(Recorded data)
══════════

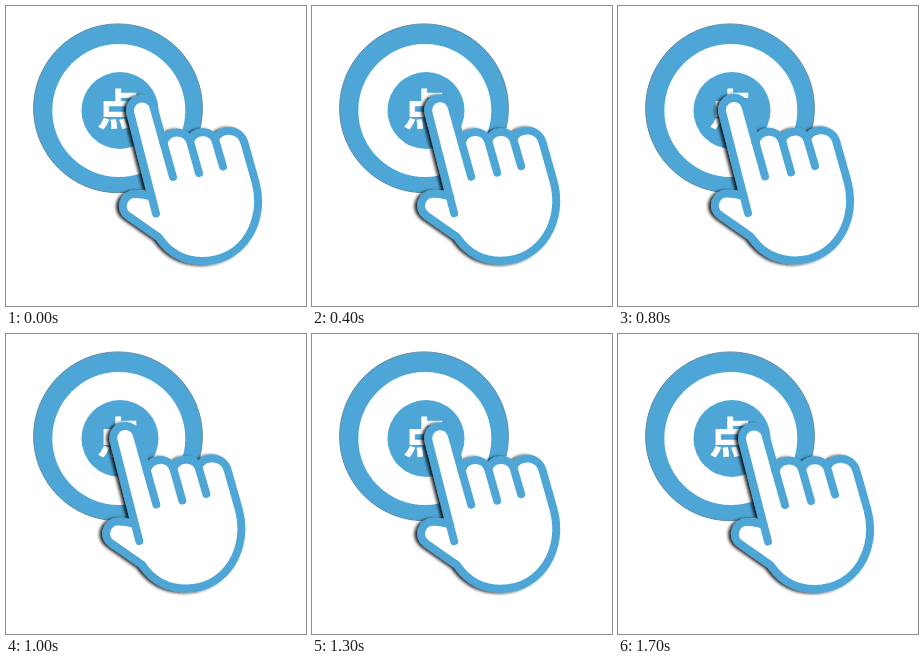
Write an HTML page that moves like this. It is 300 px wide and 300 px high and loops after 1800 ms.

```html
<!DOCTYPE html>
<html lang="zh-CN">
<head>
<meta charset="utf-8">
<title>点</title>
<style>
  html, body { margin: 0; width: 100%; height: 100%; overflow: hidden; background: #fff; }
  svg { display: block; width: 100vw; height: 100vh; }
  text { font: 900 42px "Noto Sans CJK SC", "Noto Sans CJK", sans-serif; }
</style>
</head>
<body>
<svg viewBox="0 0 300 300">
  <defs>
    <filter id="shadow" x="-20%" y="-20%" width="140%" height="140%">
      <feDropShadow dx="-2.8" dy=".6" stdDeviation="1.8" flood-color="#000" flood-opacity=".85"/>
    </filter>
  </defs>

  <!-- button -->
  <circle cx="112" cy="102.3" r="84.4" fill="#4ea6d6" stroke="#5f8ba5" stroke-width="1"/>
  <circle cx="112.8" cy="104.5" r="66.5" fill="#fff"/>
  <circle cx="114" cy="104.5" r="38.5" fill="#4ea6d6"/>
  <text x="112.5" y="119" text-anchor="middle" fill="#fff" stroke="#fff" stroke-width=".6">点</text>

  <!-- hand -->
  <g id="hand" filter="url(#shadow)" stroke="#4ea6d6" stroke-width="8"
     stroke-linecap="round" stroke-linejoin="round">
    <path fill="#fff" d="M145.7 191 L124.4 107.6 A12 12 0 0 1 147.6 101.4 L157.5 137
      A14 14 0 0 1 184 135 A14 14 0 0 1 209 133 A16 16 0 0 1 238.5 137
      L249.5 176 C260 214 238 255 197 255 C178 255 164 247 154 233
      Q153 231 151 230 L122.3 210 A12 12 0 0 1 129 188 C136 188 141 189 145.7 191 Z"/>
    <path fill="none" d="M145.7 191 L150 207.5 M157.5 137 L167 171
      M184 135 L193 167 M209 133 L217 160.5"/>
  </g>
</svg>
<script>
  const hand = document.getElementById("hand");
  const LOOP = 1800, STEP = 100, STEPS = 8, REACH = 20;

  // Steps left, holds at the far end, then retraces the same steps.
  function draw(time) {
    const tick = Math.floor((time % LOOP) / STEP);
    const pos = Math.min(tick, STEPS, 2 * STEPS + 1 - tick) / STEPS;
    const x = -REACH * Math.pow(pos, 1.35);
    hand.setAttribute("transform", `translate(${x.toFixed(2)} ${(-0.6 * pos).toFixed(2)})`);
  }

  const start = performance.now();
  function loop() {
    draw(performance.now() - start);
    requestAnimationFrame(loop);
  }
  loop();
</script>
</body>
</html>
```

══════════

Try it:
Extract the text of all the records above verbatim, excluding pictures.

Solution:
Write an HTML page that moves like this. It is 300 px wide and 300 px high and loops after 1800 ms.

```html
<!DOCTYPE html>
<html lang="zh-CN">
<head>
<meta charset="utf-8">
<title>点</title>
<style>
  html, body { margin: 0; width: 100%; height: 100%; overflow: hidden; background: #fff; }
  svg { display: block; width: 100vw; height: 100vh; }
  text { font: 900 42px "Noto Sans CJK SC", "Noto Sans CJK", sans-serif; }
</style>
</head>
<body>
<svg viewBox="0 0 300 300">
  <defs>
    <filter id="shadow" x="-20%" y="-20%" width="140%" height="140%">
      <feDropShadow dx="-2.8" dy=".6" stdDeviation="1.8" flood-color="#000" flood-opacity=".85"/>
    </filter>
  </defs>

  <!-- button -->
  <circle cx="112" cy="102.3" r="84.4" fill="#4ea6d6" stroke="#5f8ba5" stroke-width="1"/>
  <circle cx="112.8" cy="104.5" r="66.5" fill="#fff"/>
  <circle cx="114" cy="104.5" r="38.5" fill="#4ea6d6"/>
  <text x="112.5" y="119" text-anchor="middle" fill="#fff" stroke="#fff" stroke-width=".6">点</text>

  <!-- hand -->
  <g id="hand" filter="url(#shadow)" stroke="#4ea6d6" stroke-width="8"
     stroke-linecap="round" stroke-linejoin="round">
    <path fill="#fff" d="M145.7 191 L124.4 107.6 A12 12 0 0 1 147.6 101.4 L157.5 137
      A14 14 0 0 1 184 135 A14 14 0 0 1 209 133 A16 16 0 0 1 238.5 137
      L249.5 176 C260 214 238 255 197 255 C178 255 164 247 154 233
      Q153 231 151 230 L122.3 210 A12 12 0 0 1 129 188 C136 188 141 189 145.7 191 Z"/>
    <path fill="none" d="M145.7 191 L150 207.5 M157.5 137 L167 171
      M184 135 L193 167 M209 133 L217 160.5"/>
  </g>
</svg>
<script>
  const hand = document.getElementById("hand");
  const LOOP = 1800, STEP = 100, STEPS = 8, REACH = 20;

  // Steps left, holds at the far end, then retraces the same steps.
  function draw(time) {
    const tick = Math.floor((time % LOOP) / STEP);
    const pos = Math.min(tick, STEPS, 2 * STEPS + 1 - tick) / STEPS;
    const x = -REACH * Math.pow(pos, 1.35);
    hand.setAttribute("transform", `translate(${x.toFixed(2)} ${(-0.6 * pos).toFixed(2)})`);
  }

  const start = performance.now();
  function loop() {
    draw(performance.now() - start);
    requestAnimationFrame(loop);
  }
  loop();
</script>
</body>
</html>
```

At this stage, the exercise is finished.